Camera enforcement at London Fields low traffic neighbourhood to begin

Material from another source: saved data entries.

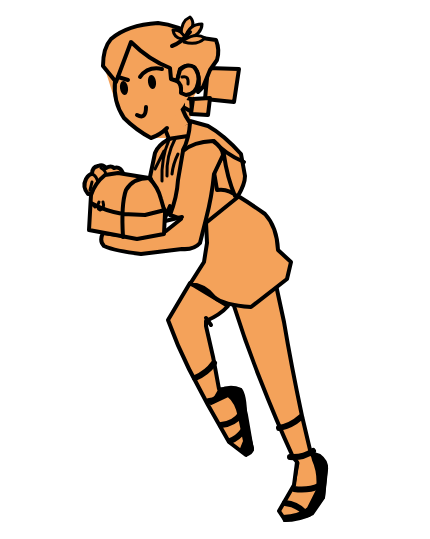
<!DOCTYPE html>
<html lang="en">
<head>
<meta charset="utf-8">
<title>Running girl with a box</title>
<style>
:root { --paper: #ffffff; --skin: #f4a25a; --ink: #000000; }
html, body { margin: 0; background: var(--paper); overflow: hidden; }
svg { display: block; width: 430px; height: 539px; }
.shape { fill: var(--skin); stroke: var(--ink); stroke-width: 4; stroke-linejoin: round; stroke-linecap: round; }
.line { fill: none; stroke: var(--ink); stroke-width: 4; stroke-linejoin: round; stroke-linecap: round; }
.fine { stroke-width: 3; }
.strap { stroke-width: 6; }
.fill { fill: var(--skin); }
.solid { fill: var(--ink); stroke: var(--ink); stroke-width: 2; stroke-linejoin: round; }
</style>
</head>
<body>
<svg viewBox="0 0 430 539" role="img" aria-label="Girl in a short tunic and laced sandals running with a box">
  <g id="back-leg">
    <path class="shape" d="M234 306Q246 344 260 379Q276 420 293 457L297 462L294 485L279 511L285 520L309 515L323 497L326 466L311 454L302 416Q291 364 284 322L276 285Z"/>
    <path class="solid" d="M311 452L320 455Q328 461 327 470L324 498L313 514Q300 521 284 521L283 516Q300 515 308 508L317 490Q319 473 313 460Z"/>
    <path class="line strap" d="M279 428Q291 426 301 417M290 457Q303 458 313 451"/>
    <path class="line strap" d="M294 489Q308 491 319 486M285 503Q297 504 305 513"/>
    <path class="line fine" d="M298 463L294 485"/>
  </g>
  <g id="front-leg">
    <path class="shape" d="M190 283L168 320Q177 345 189 369L208 405L229 442L246 455L252 450L246 415L240 390L219 389Q214 358 206 326L206 321Q220 315 228 306Z"/>
    <path class="line" d="M206 318L211 325"/>
    <path class="solid" d="M219 390Q230 384 241 389Q246 395 246 416Q249 434 253 448Q252 455 246 455L240 451L244 441L239 417Q236 402 228 396L211 404Z"/>
    <path class="line strap" d="M195 378Q207 373 214 363M209 401Q217 401 222 392"/>
    <path class="line strap" d="M221 425Q234 424 241 414M230 441Q238 438 243 431"/>
  </g>
  <g id="tunic">
    <path class="shape" d="M164 133L169 139Q158 145 155 153L150 177L165 212L206 222L207 243L204 262L190 284Q205 285 214 297Q223 305 251 307L287 279L291 262L278 250Q277 227 265 214Q251 204 238 196Q245 184 245 176L241 154Q224 135 208 126L190 121Z"/>
    <path class="line" d="M190 123Q189 139 183 150M168 139L188 136M214 141Q225 154 244 162M224 153L214 172L217 190M224 155Q227 177 235 196M217 190Q228 188 238 197L207 222"/>
    <path class="line fine" d="M169 140Q161 158 162 181M175 139Q166 156 167 176M178 154Q173 164 172 174M164 151L155 169"/>
    <path class="line" d="M150 178L166 214M170 206L165 218"/>
  </g>
  <g id="far-hand">
    <path class="shape" d="M88 194Q82 187 86 179Q89 174 92 174Q92 167 98 166Q103 164 106 168Q111 165 114 168Q120 166 123 173L104 190Z"/>
    <path class="line fine" d="M92 174Q97 176 98 183M101 168Q107 171 106 178M92 182L90 190"/>
  </g>
  <g id="near-arm">
    <path class="shape" d="M183 151Q193 142 213 141Q223 148 223 155L214 174Q212 196 206 219L200 243Q194 250 182 249L141 254Q115 251 104 246Q99 241 103 233L140 238L166 231L181 219L170 215Q177 197 178 180Z"/>
    <path class="line" d="M165 221L182 217"/>
  </g>
  <g id="box">
    <path class="shape" d="M105 175L118 173L149 178Q158 187 161 199L165 213L164 234L137 239L89 230L91 195Q95 183 105 175Z"/>
    <path class="line" d="M149 178Q133 178 126 190Q121 204 123 237M91 203Q105 211 123 214L145 215L165 210"/>
    <path class="line fine" d="M99 202Q96 208 100 210Q105 208 103 202M92 204L95 207"/>
  </g>
  <g id="head">
    <path class="fill" d="M104 66L132 30L216 40L210 68L192 100L190 122L168 138L150 138L116 104Z"/>
    <path class="shape" d="M182 95L184 110L190 122L169 137L165 130Z" style="stroke:none"/>
    <path class="line" d="M183 96L182 108Q185 116 190 123M165 129L169 139"/>
    <path class="shape" d="M208 68L239 69L234 102L205 99Z"/>
    <path class="shape" d="M183 97L191 99L192 112L183 107Z"/>
    <path class="shape" d="M193 99L210 98L208 115L191 114Z"/>
    <path class="fill" d="M115 80Q113 101 124 118Q135 130 151 138L165 129L183 106L198 80L176 66L131 42Z"/>
    <path class="line" d="M115 81Q113 102 124 118Q136 130 151 138Q160 135 167 128"/>
    <path class="shape" d="M131 42L116 82L103 66Q103 48 111 39Q127 25 158 23Q178 25 195 37L216 40Q220 50 217 60L210 70L203 87L198 92Q201 75 195 68Q187 63 180 69L177 81L171 79L170 68Q149 60 131 42Z"/>
    <path class="shape" d="M177 81L180 70Q187 63 194 67Q200 74 198 83Q196 94 186 95L181 93Q182 84 177 81Z"/>
    <path class="line fine" d="M182 77Q189 75 188 84"/>
    <path class="line" d="M118 77L128 80M140 77Q148 66 162 69M137 115Q146 120 146 107"/>
    <ellipse class="solid" cx="124" cy="88" rx="3" ry="6" transform="rotate(-8 124 88)"/>
    <ellipse class="solid" cx="152" cy="82" rx="3" ry="6" transform="rotate(-8 152 82)"/>
  </g>
  <g id="hair-leaves">
    <path class="shape fine" d="M181 35Q181 21 190 17Q197 24 187 36Z"/>
    <path class="shape fine" d="M185 38Q189 24 202 24Q202 34 187 40Z"/>
    <path class="shape fine" d="M184 40Q196 32 205 38Q197 46 184 42Z"/>
    <path class="shape fine" d="M182 39Q174 38 173 30Q181 29 185 38Z"/>
    <path class="line" d="M172 46Q181 43 190 32"/>
  </g>
</svg>
</body>
</html>
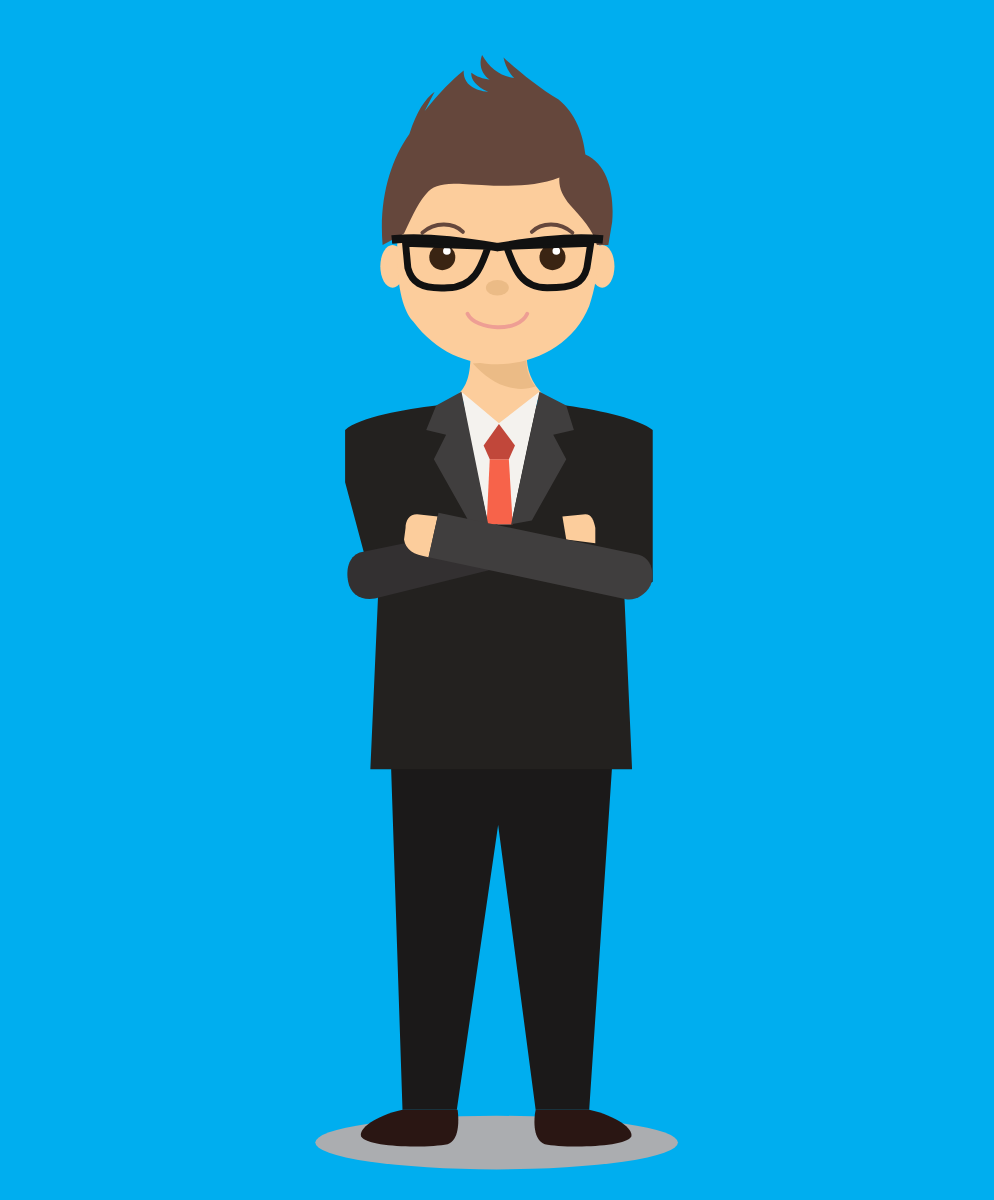
<!DOCTYPE html>
<html lang="en">
<head>
<meta charset="utf-8">
<title>Businessman with Crossed Arms</title>
<style>
:root{
  --sky:#00AEEF;
  --shadow:#ABADB0;
  --jacket:#23211F;
  --trousers:#1B1919;
  --sleeve-back:#333031;
  --sleeve-front:#403E3E;
  --lapel:#403E3E;
  --shoe:#2A1613;
  --skin:#FCCD9C;
  --skin-shade:#EBBB86;
  --hair:#65473C;
  --shirt:#F4F2EE;
  --tie:#F7634A;
  --tie-knot:#C1473A;
  --frame:#111111;
  --iris:#3A2413;
  --smile:#EE9E94;
}
html,body{margin:0;padding:0;width:994px;height:1200px;overflow:hidden;background:var(--sky);}
svg{display:block;width:994px;height:1200px;}
</style>
</head>
<body>
<svg viewBox="0 0 1299 1568" preserveAspectRatio="none" role="img" aria-label="Cartoon businessman in a black suit with glasses and crossed arms">
  <rect class="backdrop" width="1299" height="1568" fill="var(--sky)"/>
  <ellipse class="floor-shadow" cx="649" cy="1493" rx="237" ry="35" fill="var(--shadow)"/>

  <g class="legs">
    <polygon points="511,1000 800,1000 770,1450 700,1450 651,1078 597,1450 526,1450" fill="var(--trousers)"/>
    <path d="M598,1450 L526,1450 C490,1458 468,1475 472,1485 C480,1500 560,1500 585,1495 C600,1490 600,1465 598,1450 Z" fill="var(--shoe)"/>
    <path d="M700,1450 L770,1450 C806,1458 828,1475 825,1485 C818,1500 735,1500 712,1495 C697,1490 697,1465 700,1450 Z" fill="var(--shoe)"/>
  </g>

  <g class="torso">
    <path d="M451,562 C470,545 530,535 570,530 L740,530 C790,537 835,548 853,562 L853,760 L816,780 L826,1005 L484,1005 L494,780 L475,720 L451,630 Z" fill="var(--jacket)"/>
    <path d="M615,460 C615,490 610,505 598,516 L652,565 L710,516 C695,500 688,485 688,460 Z" fill="var(--skin)"/>
    <path d="M618,475 C640,500 670,515 700,505 C692,495 688,485 688,470 Z" fill="var(--skin-shade)"/>
    <polygon points="603,512 652,553 705,512 690,580 668,685 638,685 615,580" fill="var(--shirt)"/>
    <polygon points="640,600 665,600 670,685 636,685" fill="var(--tie)"/>
    <polygon points="632,582 652,554 673,582 665,600 640,600" fill="var(--tie-knot)"/>
    <path d="M603,512 L570,530 L557,562 L583,568 L567,600 L612,680 L638,685 Z" fill="var(--lapel)"/>
    <path d="M705,512 L740,530 L750,562 L723,568 L740,600 L695,680 L668,685 Z" fill="var(--lapel)"/>
  </g>

  <g class="crossed-arms">
    <path d="M470,722 L650,685 L660,740 L490,782 C470,785 458,775 455,760 C452,745 455,728 470,722 Z" fill="var(--sleeve-back)"/>
    <path d="M735,675 L765,672 C773,672 776,680 778,690 L778,710 L740,705 Z" fill="var(--skin)"/>
    <path d="M572,675 L545,672 C535,672 530,680 530,690 L528,705 C530,718 540,725 560,728 Z" fill="var(--skin)"/>
    <path d="M573,670 L835,725 C852,730 856,750 850,765 C843,778 830,785 818,783 L560,728 Z" fill="var(--sleeve-front)"/>
  </g>

  <g class="head">
    <ellipse cx="513" cy="348" rx="16" ry="28" fill="var(--skin)"/>
    <ellipse cx="787" cy="348" rx="16" ry="28" fill="var(--skin)"/>
    <path d="M520,300 C515,380 530,410 540,420 C570,460 610,476 650,476 C700,476 750,450 770,400 C790,340 785,270 775,215 L540,215 C528,240 522,270 520,300 Z" fill="var(--skin)"/>
    <path d="M500,320 C495,260 510,210 535,175 C545,145 555,130 568,120 L555,145 C575,120 590,105 606,92 C605,110 620,118 638,120 C620,112 615,102 616,95 C622,100 632,103 640,104 C630,97 625,85 630,72 C640,90 655,100 672,102 C665,95 660,85 658,75 C680,95 705,115 730,130 C752,148 762,175 765,202 C795,215 803,255 800,290 L795,320 L780,320 C775,300 760,285 745,268 C735,256 730,245 731,232 C690,248 640,242 600,240 C580,240 568,242 560,250 C548,262 540,280 528,305 Z" fill="var(--hair)"/>
    <g class="eyebrows" fill="none" stroke="var(--hair)" stroke-width="5" stroke-linecap="round">
      <path d="M552,304 C568,290 592,290 605,303"/>
      <path d="M695,303 C708,290 732,290 748,304"/>
    </g>
    <g class="eyes">
      <circle cx="578" cy="336" r="17" fill="var(--iris)"/>
      <circle cx="584" cy="328" r="5" fill="#fff"/>
      <circle cx="722" cy="336" r="17" fill="var(--iris)"/>
      <circle cx="727" cy="328" r="5" fill="#fff"/>
    </g>
    <g class="glasses" fill="none" stroke="var(--frame)" stroke-linejoin="round">
      <path d="M530,318 L638,322 C630,345 622,375 585,376 C548,378 538,368 533,350 Z" stroke-width="9"/>
      <path d="M662,322 L772,318 L767,350 C762,370 750,376 715,376 C680,376 672,350 662,322 Z" stroke-width="9"/>
      <path d="M512,313 C560,308 620,318 650,323 C680,318 740,308 788,313" stroke-width="11"/>
    </g>
    <ellipse class="nose" cx="650" cy="376" rx="15" ry="10" fill="var(--skin-shade)"/>
    <path class="smile" d="M611,410 C622,432 678,435 689,410" fill="none" stroke="var(--smile)" stroke-width="5" stroke-linecap="round"/>
  </g>
</svg>
</body>
</html>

Camera enforcement is set to begin on the Cat and Mutton bridge traffic filter next month as part of the Council’s radical plan to rebuild a greener Hackney in the wake of the pandemic.  The new filter - a type of road closure where planters or bollards on the road prevent motor vehicles from passing through - was introduced last week to help support a new low traffic neighbourhood in London Fields, creating quieter, cleaner streets, making it easier and safer for local residents to walk and cycle as public transport capacity remains low.  Camera enforcement will begin on 12 October following a one-month period to allow drivers to get used to the changes, joining temporary and permanent cameras already in place at traffic filters across the borough.  The mix of cameras and bollards at the filters is designed to maintain access for waste vehicles and the emergency services.  Across the borough, the Council has introduced three new low traffic neighbourhoods - in Hackney Downs, London Fields and Hoxton - and the first of 40 new School Streets, with additional traffic filters at a number of locations throughout Hackney.  All residents and businesses in each area can continue to access their properties by car which may be via different routes.  Update on Hoxton West low traffic neighbourhoodFollowing feedback from local residents and as a result of traffic monitoring in the area, the Council is making a minor change to the Hoxton West low traffic neighbourhood. This will move the traffic filter on Nile Street, close to the junction with Vestry Street, further westwards along Nile Street past the junction with Provost Street. This will help prevent non-local traffic from using Nile Street and Provost Street as a rat run. All residents and businesses will continue to be able to access their properties by car. Have your sayTo find out more about our measures to rebuild a greener Hackney, visit:
16th September 2020